Digging your way out of a bad credit rating
Having a good credit rating is important if you want to borrow money.
A good credit rating allows you to make use of a range of financial options such as taking out a mortgage or loan, and owning your own credit card. Conversely, a poor credit rating can limit your options.
Defaults will remain on your credit record for five years, while missed payments will remain for two years. You may also be affected overseas if you have a bad credit rating in New Zealand.
Fortunately, you're not stuck with a bad credit rating and there are a number of practical steps you can take in order to improve it. Rather than simply ignoring your debts, the key is to re-establish a good credit history. The first step is to request a copy of your credit report from a credit bureau.
Credit reporters are required to provide individuals free access to their own credit information. The specific steps to credit repair depends on what's actually on your current credit report. Reviewing your report will highlight where the negative information is coming from, and indicate where your attention should be directed.
Credit reports also have a tendency to contain errors and, with ID fraud increasingly being committed in New Zealand, it's important to be vigilant in monitoring your credit information. Credit bureaus are required by law to investigate mistakes you bring to their attention and report back to you. If there's an error or the creditor can't verify the information, the item should be deleted.
If the bad marks on your credit report are the result of outstanding debts, repay these as quickly as possible. The first payments should be those for which you're paying the highest interest rates.
Paying bills on time is essential to maintain good credit scores. Therefore, it may be a good idea to set up automatic payments through your bank. This will ensure that, even if you forget, payments will continue to be made and your credit rating won't suffer.
Once you've repaid outstanding debts it may be time to re-evaluate just how much you're borrowing. Lenders are unlikely to lend you money if you're maxing out credit cards or operating close to the full capacity of available credit lines. If this is the case, lenders could assume you're on the financial edge and be reluctant to lend.
While it may seem like a good idea to close old accounts and throw out all of your credit cards, it's unlikely to result in any drastic improvement in your credit scores, and may end up hurting them. Severing credit lines reduces the amount of your available credit, leading to lower scores.
An alternative is to come up with, and stick to, a realistic budget. There are several non-profit organisations around that can help you with budgeting advice. Budgeting is a vital instrument to ensure that you live within your means and don't fall into the trap of relying on money that you simply don't have.
It may take a while to clear outstanding debt and see any discernible improvement in your credit rating. Having a positive history of consistent repayment to future lenders, however, will go a long way to deal with an existing bad credit rating and ensuring that you're not stuck with it.
If you're unsure about entering into a credit agreement or digging your way out of a bad credit rating, get independent advice (from your lawyer or other professional adviser) to have the implications of any credit contract pointed out before you sign.
Rachael Robertson is a partner in Christchurch law firm Corcoran French.

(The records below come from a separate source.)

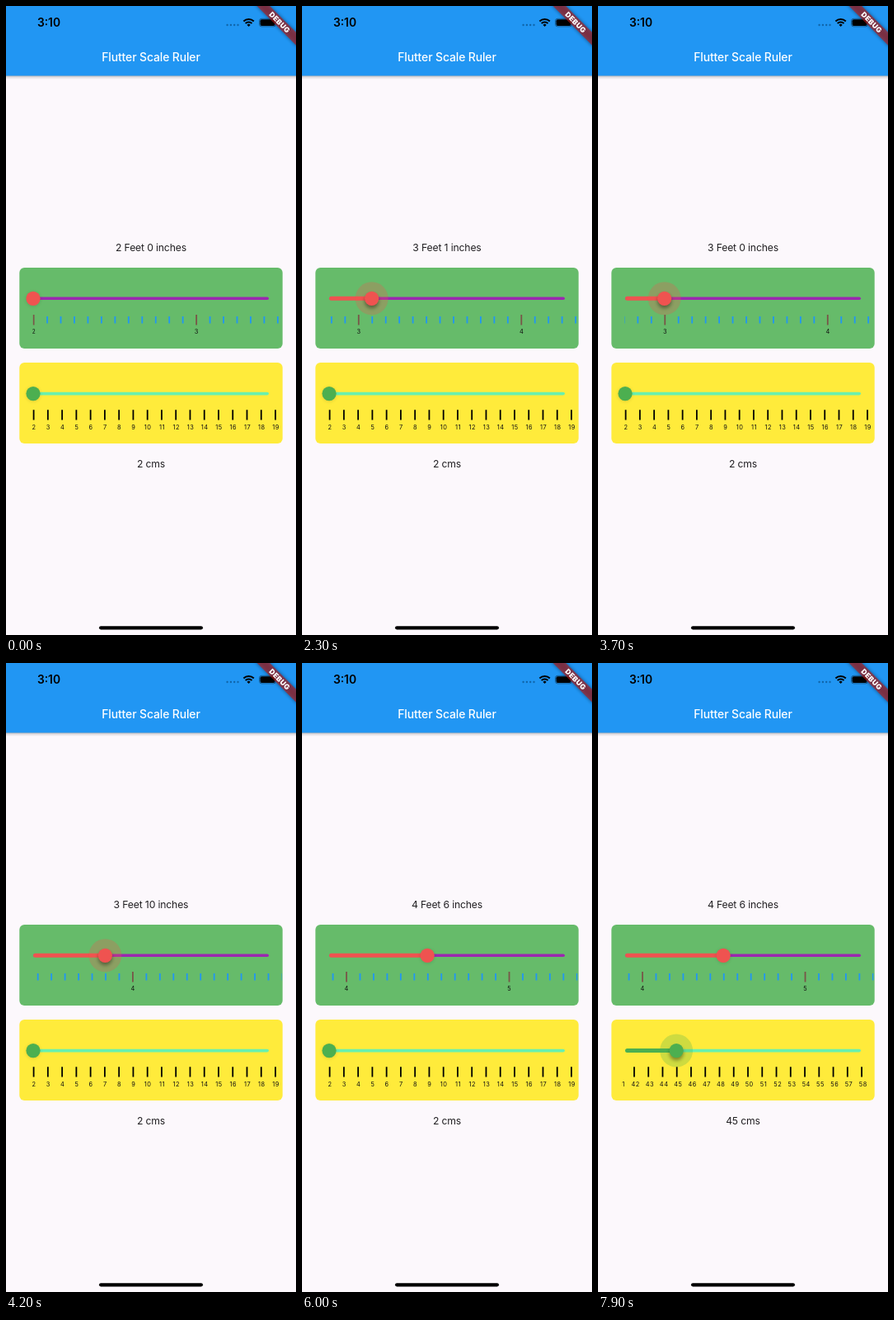
These frames come from a looping animation (352x762 px, 8000 ms). An HTML page:

```html
<!DOCTYPE html>
<html lang="en">
<head>
<meta charset="utf-8">
<title>Flutter Scale Ruler</title>
<style>
  html, body { margin: 0; width: 100%; height: 100%; overflow: hidden; background: #fcf8fc; }
  svg { display: block; width: 352px; height: 762px; }
  text { font-family: Inter, "Open Sans", sans-serif; text-anchor: middle; }
  .readout { font-size: 12.2px; letter-spacing: -.15px; fill: #211f22; }
  .label { font-size: 7.4px; fill: #111; }
  .wide { letter-spacing: .5px; }
</style>
</head>
<body>
<svg viewBox="0 0 352 762">
  <defs>
    <linearGradient id="barShadow" x2="0" y2="1">
      <stop offset="0" stop-opacity=".32"/>
      <stop offset=".4" stop-opacity=".12"/>
      <stop offset="1" stop-opacity="0"/>
    </linearGradient>
    <filter id="soft" x="-50%" y="-50%" width="200%" height="200%"><feGaussianBlur stdDeviation="2.2"/></filter>
    <clipPath id="feetClip"><rect x="32.4" y="365" width="302" height="45"/></clipPath>
    <clipPath id="cmClip"><rect x="28.6" y="480" width="305.4" height="45"/></clipPath>
  </defs>

  <rect width="352" height="762" fill="#fcf8fc"/>
  <rect y="84" width="352" height="5" fill="url(#barShadow)"/>
  <rect width="352" height="84.5" fill="#2196f3"/>
  <text x="176" y="67" fill="#fff" font-size="13.9" font-weight="500" letter-spacing="-.1">Flutter Scale Ruler</text>

  <text x="52" y="25" font-size="13.8" font-weight="600">3:10</text>
  <g fill="#0b5694" opacity=".75">
    <circle cx="268.6" cy="23" r="1.2"/><circle cx="272.9" cy="23" r="1.2"/>
    <circle cx="277.2" cy="23" r="1.2"/><circle cx="281.5" cy="23" r="1.2"/>
  </g>
  <g fill="none" stroke="#000" stroke-width="2">
    <path d="M288.4 18.5a8.8 8.8 0 0 1 12.4 0"/>
    <path d="M290.7 21.1a5.5 5.5 0 0 1 7.8 0"/>
    <path d="M292.5 22.9a3 3 0 0 1 4.2 0l-2.1 2.2z" fill="#000" stroke="none"/>
  </g>
  <rect x="307.5" y="15.3" width="20" height="9.6" rx="2.8" fill="none" stroke="#000" stroke-opacity=".4"/>
  <rect x="308.5" y="16.3" width="18" height="7.6" rx="1.9"/>

  <g transform="translate(352 0) rotate(45)">
    <rect x="-36" y="22.5" width="72" height="11" opacity=".45" filter="url(#soft)"/>
    <rect x="-36" y="22.5" width="72" height="11" fill="#b71c1c" fill-opacity=".63"/>
    <text y="31.2" fill="#fff" font-size="8.7" font-weight="900" letter-spacing=".3">DEBUG</text>
  </g>

  <text id="feetText" class="readout" x="176" y="297.3"></text>
  <text id="cmText" class="readout" x="176" y="558.6"></text>
  <rect x="16.3" y="317" width="319.4" height="98" rx="6" fill="#66bb6a"/>
  <rect x="16.3" y="432" width="319.4" height="98" rx="6" fill="#ffeb3b"/>
  <g id="rulers"></g>
  <rect x="113" y="751.2" width="126" height="4.2" rx="2.1"/>
</svg>

<script>
const LOOP = 8000, STEP = 100, LEFT = 33, LENGTH = 286;
const rulers = document.getElementById('rulers');

function add(parent, tag, attrs, text) {
  const el = document.createElementNS('http://www.w3.org/2000/svg', tag);
  for (const key in attrs) el.setAttribute(key, attrs[key]);
  if (text !== undefined) el.textContent = text;
  parent.append(el);
  return el;
}

// Piecewise linear value from [time, value] pairs.
function at(keys, t) {
  if (t <= keys[0][0]) return keys[0][1];
  for (let i = 1; i < keys.length; i++) {
    const [t0, v0] = keys[i - 1], [t1, v1] = keys[i];
    if (t <= t1) return v0 + (v1 - v0) * (t - t0) / (t1 - t0);
  }
  return keys[keys.length - 1][1];
}

function makeRuler({ min, max, y, pitch, clip, track, active, drawTick }) {
  const strip = add(add(rulers, 'g', { 'clip-path': `url(#${clip})` }), 'g', {});
  for (let n = min; n <= max; n++) drawTick(strip, n, (n - min) * pitch);

  add(rulers, 'rect', { x: LEFT, y: y - 1.8, width: LENGTH, height: 3.6, rx: 1.8, fill: track });
  const done = add(rulers, 'rect', { x: LEFT, y: y - 2.5, height: 5, rx: 2.5, fill: active });
  const knob = add(rulers, 'g', {});
  const halo = add(knob, 'circle', { r: 20, fill: active });
  const shadow = add(knob, 'circle', { r: 8.6, filter: 'url(#soft)' });
  add(knob, 'circle', { r: 8.6, fill: active });

  return (value, press, glow) => {
    const x = (value - min) * LENGTH / (max - min);
    strip.setAttribute('transform', `translate(${LEFT + .6 + x - (value - min) * pitch} 0)`);
    done.setAttribute('width', x);
    knob.setAttribute('transform', `translate(${LEFT + x} ${y})`);
    halo.setAttribute('opacity', .27 * glow);
    shadow.setAttribute('cy', .8 + 2.6 * press);
    shadow.setAttribute('opacity', .12 + .25 * press);
  };
}

function tick(parent, x, top, bottom, color, width) {
  add(parent, 'line', { x1: x, x2: x, y1: top, y2: bottom, stroke: color, 'stroke-width': width });
}

const setFeet = makeRuler({
  min: 24, max: 96, y: 354.3, pitch: 16.46, clip: 'feetClip', track: '#9c27b0', active: '#ef5350',
  drawTick(parent, n, x) {
    if (n % 12) return tick(parent, x, 376, 384.4, '#2196f3', 1.8);
    tick(parent, x, 374, 386.4, '#795548', 1.8);
    add(parent, 'text', { class: 'label', x, y: 397.2 }, n / 12);
  }
});

const setCm = makeRuler({
  min: 2, max: 200, y: 469.6, pitch: 17.26, clip: 'cmClip', track: '#69f0ae', active: '#4caf50',
  drawTick(parent, n, x) {
    tick(parent, x, 489.2, 501.6, '#000', 1.8);
    add(parent, 'text', { class: 'label wide', x: x + (n < 40 ? .5 : 1.7), y: 512.6 }, n);
  }
});

const inchKeys = [[1400, 24], [1700, 26], [2300, 37], [2800, 42], [3100, 42], [3700, 36],
  [4100, 43], [4500, 53], [4600, 53], [4900, 55], [5100, 55], [5200, 54]];
const cmKeys = [[7200, 2], [7300, 4], [7400, 6], [7500, 11], [7900, 45]];
const feetPress = [[1400, 0], [1600, 1], [5400, 1], [5700, 0]];
const cmPress = [[7100, 0], [7200, .3], [7400, .3], [7600, 1]];
const cmGlow = [[7400, 0], [7600, 1]];

const feetText = document.getElementById('feetText');
const cmText = document.getElementById('cmText');
let last = -1;

function draw(now) {
  const t = Math.floor(now % LOOP / STEP) * STEP;
  if (t !== last) {
    last = t;
    const inches = Math.round(at(inchKeys, t)), cms = Math.round(at(cmKeys, t));
    const press = at(feetPress, t);
    setFeet(inches, press, press);
    setCm(cms, at(cmPress, t), at(cmGlow, t));
    feetText.textContent = `${Math.floor(inches / 12)} Feet ${inches % 12} inches`;
    cmText.textContent = `${cms} cms`;
  }
  requestAnimationFrame(() => draw(performance.now() - start));
}

const start = performance.now();
draw(0);
</script>
</body>
</html>
```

Information given in Your Law is not a substitute for legal advice.
Sunday Star Times